The book draws on political discourse theory and is international in its scope, with analysis of legal cases, textual sources, and empirical data gathered through interviews with activists from several different countries in the Global North and South. The book traces how the concept of dignity is used in a range of legal and political discourses on sex work and ultimately asks to what extent dignity-based discourses help to advance, or hinder, sex workers’ social inclusion.
This book will appeal to students and researchers interested in sex work and feminism, as well as those who study human dignity. Its interdisciplinary nature means it will appeal to those working in a range of disciplines, including law, sociology, philosophy, and political theory.
Table of Contents
2. Setting the Scene: The Concept of Human Dignity
3. ‘Dignity Talk’ in Judicial Decisions on Sex Work
4. The Concept of Dignity in Abolitionist Feminist Discourses
5. The Concept of Dignity in Sex Worker Rights Discourses
6. ‘Dignity Talk’ and the Sex Working Subject
Stewart Cunningham completed his PhD at the University of Strathclyde, Glasgow. He currently works as a lawyer in the public sector. His research interests are focused on the legal regulation of sex work and political activism on sex work law reform.
"This book is a must-read for everyone interested in the field of sex work. In a field dominated by intense ideological debates, with ‘dignity’ a concept often used cursorily by those on different sides of the debate, this book invites us to think about how this ambiguous concept is deployed in legal and political discourses on sex workers. Through an examination of case-law and qualitative interviews, the author provides thought-provoking commentary on the consequences of ‘dignity talk’ for sex workers."
Gillian Abel, Professor of Public Health, University of Otago, New Zealand
"In this nuanced and intelligent work, Stewart Cunningham offers a fascinating account of the various ways in which human dignity is invoked in social, legal and political debates on the subject of sex work. Accessible, relevant and original, this should be essential reading for anyone interested in sex work, political and legal discourse, feminism and philosophy."
Professor Jane Scoular, Law School, University of Strathclyde, UK
"This superb, deeply engaged book is the first discursive analysis of how understandings of dignity are used in legal, social, cultural and political discourses on sex work; the role of ‘dignity talk’ in research and practice; how ‘dignity talk’ can facilitate greater social inclusion for sex workers; and wider understandings of sex workers rights, dignity and humanity.

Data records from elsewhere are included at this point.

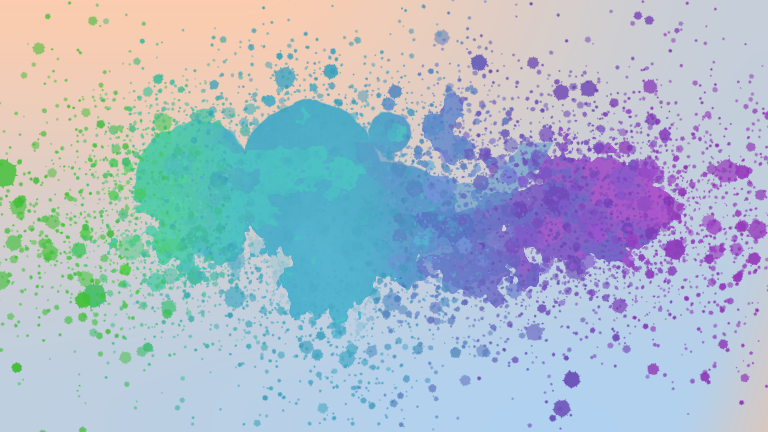
Give the GLSL for this background, as a Shadertoy shader.

```glsl
float hash(vec2 p) {
    return fract(sin(dot(p, vec2(127.1, 311.7))) * 43758.5453);
}

float noise(vec2 p) {
    vec2 i = floor(p), f = fract(p);
    f = f * f * (3.0 - 2.0 * f);
    return mix(mix(hash(i), hash(i + vec2(1, 0)), f.x),
               mix(hash(i + vec2(0, 1)), hash(i + vec2(1, 1)), f.x), f.y);
}

float fbm(vec2 p) {
    float sum = 0.0, amp = 0.53;
    for (int i = 0; i < 4; i++) {
        sum += amp * noise(p);
        p = mat2(0.8, 0.6, -0.6, 0.8) * p * 2.1 + 3.7;
        amp *= 0.5;
    }
    return sum;
}

mat2 rotate(float a) {
    return mat2(cos(a), sin(a), -sin(a), cos(a));
}

float ellipse(vec2 p, vec2 center, vec2 radii) {
    return (length((p - center) / radii) - 1.0) * min(radii.x, radii.y);
}

// Cool paint on the left, with drips underneath
float coolMass(vec2 p) {
    float d = ellipse(p, vec2(0.45, 0.575), vec2(0.14, 0.145));
    d = min(d, ellipse(p, vec2(0.46, 0.45), vec2(0.15, 0.09)));
    d = min(d, ellipse(p, vec2(0.72, 0.56), vec2(0.175, 0.205)));
    d = min(d, ellipse(p, vec2(0.88, 0.50), vec2(0.19, 0.13)));
    d = min(d, ellipse(p, vec2(0.90, 0.69), vec2(0.05)));
    d = min(d, ellipse(p, vec2(0.70, 0.35), vec2(0.08, 0.07)));
    return min(d, ellipse(p, vec2(0.82, 0.32), vec2(0.045, 0.10)));
}

// Violet paint on the right
float violetMass(vec2 p) {
    float d = ellipse(p, vec2(1.31, 0.52), vec2(0.23, 0.14));
    d = min(d, ellipse(p, vec2(1.10, 0.43), vec2(0.17, 0.10)));
    d = min(d, ellipse(p, vec2(1.52, 0.50), vec2(0.05)));
    d = min(d, ellipse(p, vec2(1.03, 0.70), vec2(0.035, 0.05)));
    return max(d, -ellipse(p, vec2(1.15, 0.595), vec2(0.06, 0.03)));
}

vec3 paint(float x) {
    vec3 c = mix(vec3(0.30, 0.80, 0.26), vec3(0.30, 0.79, 0.64), smoothstep(0.20, 0.38, x));
    c = mix(c, vec3(0.29, 0.68, 0.79), smoothstep(0.36, 0.62, x));
    c = mix(c, vec3(0.40, 0.54, 0.80), smoothstep(0.82, 1.06, x));
    c = mix(c, vec3(0.47, 0.32, 0.76), smoothstep(1.02, 1.26, x));
    return mix(c, vec3(0.62, 0.25, 0.77), smoothstep(1.30, 1.62, x));
}

vec3 backdrop(vec2 uv) {
    vec3 c = mix(vec3(0.75, 0.81, 0.87), vec3(0.69, 0.82, 0.94),
                 exp(-5.0 * dot(uv - vec2(0.72, 0.0), uv - vec2(0.72, 0.0))));
    float warm = smoothstep(0.05, 1.1, uv.y) * (1.0 - 0.9 * smoothstep(0.3, 1.0, uv.x));
    c = mix(c, vec3(0.99, 0.80, 0.68), warm);
    return mix(c, vec3(0.86, 0.78, 0.74), smoothstep(0.87, 1.03, uv.x - 0.2 * uv.y));
}

void mainImage(out vec4 fragColor, in vec2 fragCoord) {
    vec2 uv = fragCoord / iResolution.xy;
    vec2 p = fragCoord / iResolution.y;
    float aa = 1.0 / iResolution.y;
    vec3 col = backdrop(uv);

    // Paint masses: smooth tops, ragged undersides
    float ragged = fbm(p * 17.0) - 0.5;
    float cool = coolMass(p) + ragged * mix(0.17, 0.025, smoothstep(0.42, 0.62, p.y));
    float violet = violetMass(p) + ragged * 0.16;
    vec3 coolColor = paint(clamp(p.x, 0.38, 0.94)) + 0.08 * (fbm(p * 5.0) - 0.5);
    col = mix(col, coolColor, 0.95 * smoothstep(aa, -aa, cool));

    // Sharp patches of teal and green inside the cool paint
    float patches = fbm(p * vec2(13.0, 16.0) + 8.0);
    float inside = smoothstep(aa, -aa, cool + 0.01);
    vec3 patchColor = mix(vec3(0.32, 0.81, 0.50), vec3(0.30, 0.78, 0.76), smoothstep(0.35, 0.55, p.x));
    float level = mix(0.51, 0.65, smoothstep(0.40, 0.85, p.x));
    col = mix(col, patchColor, 0.75 * inside * smoothstep(level, level + 0.012, patches));

    // Violet paint with darker and magenta patches
    vec3 violetColor = mix(paint(p.x), vec3(0.32, 0.36, 0.75), 0.6 * smoothstep(0.53, 0.545, patches));
    float bright = fbm(p * 15.0 + 21.0);
    violetColor = mix(violetColor, vec3(0.70, 0.26, 0.78),
                      0.6 * smoothstep(0.52, 0.535, bright) * smoothstep(1.10, 1.28, p.x));
    col = mix(col, violetColor, 0.85 * smoothstep(aa, -aa, violet));

    // Translucent ribbon sweeping below the centre
    float ribbon = abs(length(p - vec2(1.05, 0.75)) - 0.21) - 0.035 + 0.03 * ragged;
    ribbon = max(ribbon, p.y - 0.67);
    col = mix(col, vec3(0.36, 0.60, 0.79), 0.6 * smoothstep(aa, -aa, ribbon));

    // Drops in ever finer rotated grids, thinning away from the paint
    float size = 0.115;
    for (int i = 0; i < 9; i++) {
        float layer = float(i);
        mat2 turn = rotate(0.5 + layer * 1.3);
        vec2 g = turn * p / size + layer * 7.3;
        vec2 id = floor(g);
        float seed = hash(id + layer * 17.0);
        float tone = hash(id + 41.3);
        float r = mix(0.09, 0.28, hash(id + 5.9));
        vec2 jitter = vec2(hash(id + 2.1), hash(id + 9.4)) - 0.5;
        vec2 center = id + 0.5 + jitter * (1.0 - 2.8 * r);
        vec2 home = (center - layer * 7.3) * size * turn;

        vec2 q = rotate(tone * 6.3) * (g - center);
        q.y *= 1.0 + 1.5 * seed * smoothstep(2.0, 6.0, layer);
        float a = atan(q.y, q.x);
        float rim = 1.0 + 0.05 * sin(a * 5.0 + seed * 9.0)
                  + 0.18 * pow(max(0.0, sin(a * 9.0 + tone * 6.0)), 8.0);
        float drop = (length(q) - r * rim) * size;

        float away = max(0.0, min(coolMass(home), violetMass(home)));
        float rise = (home.y - 0.5) / 0.36;
        float chance = 0.72 * exp(-8.0 * away - rise * rise * 0.8);
        float calm = smoothstep(0.48, 0.62, home.x) * (1.0 - smoothstep(0.82, 0.98, home.x));
        float alpha = mix(0.5, 0.95, hash(id + 13.7));
        alpha *= 1.0 - 0.75 * calm * smoothstep(0.01, -0.01, coolMass(home));
        vec3 dropColor = paint(home.x + 0.22 * (tone - 0.5)) + 0.12 * (seed / 0.72 - 0.5);
        col = mix(col, dropColor, alpha * step(seed, chance) * smoothstep(aa, -aa, drop));
        size *= 0.76;
    }
    fragColor = vec4(clamp(col, 0.0, 1.0), 1.0);
}
```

Compelling and inspiring, this book will be core reading on my undergraduate and postgraduate modules and essential to my research and practice."
Maggie O’Neill, Professor in Sociology, Head of the Department of Sociology & Criminology, University College Cork, Ireland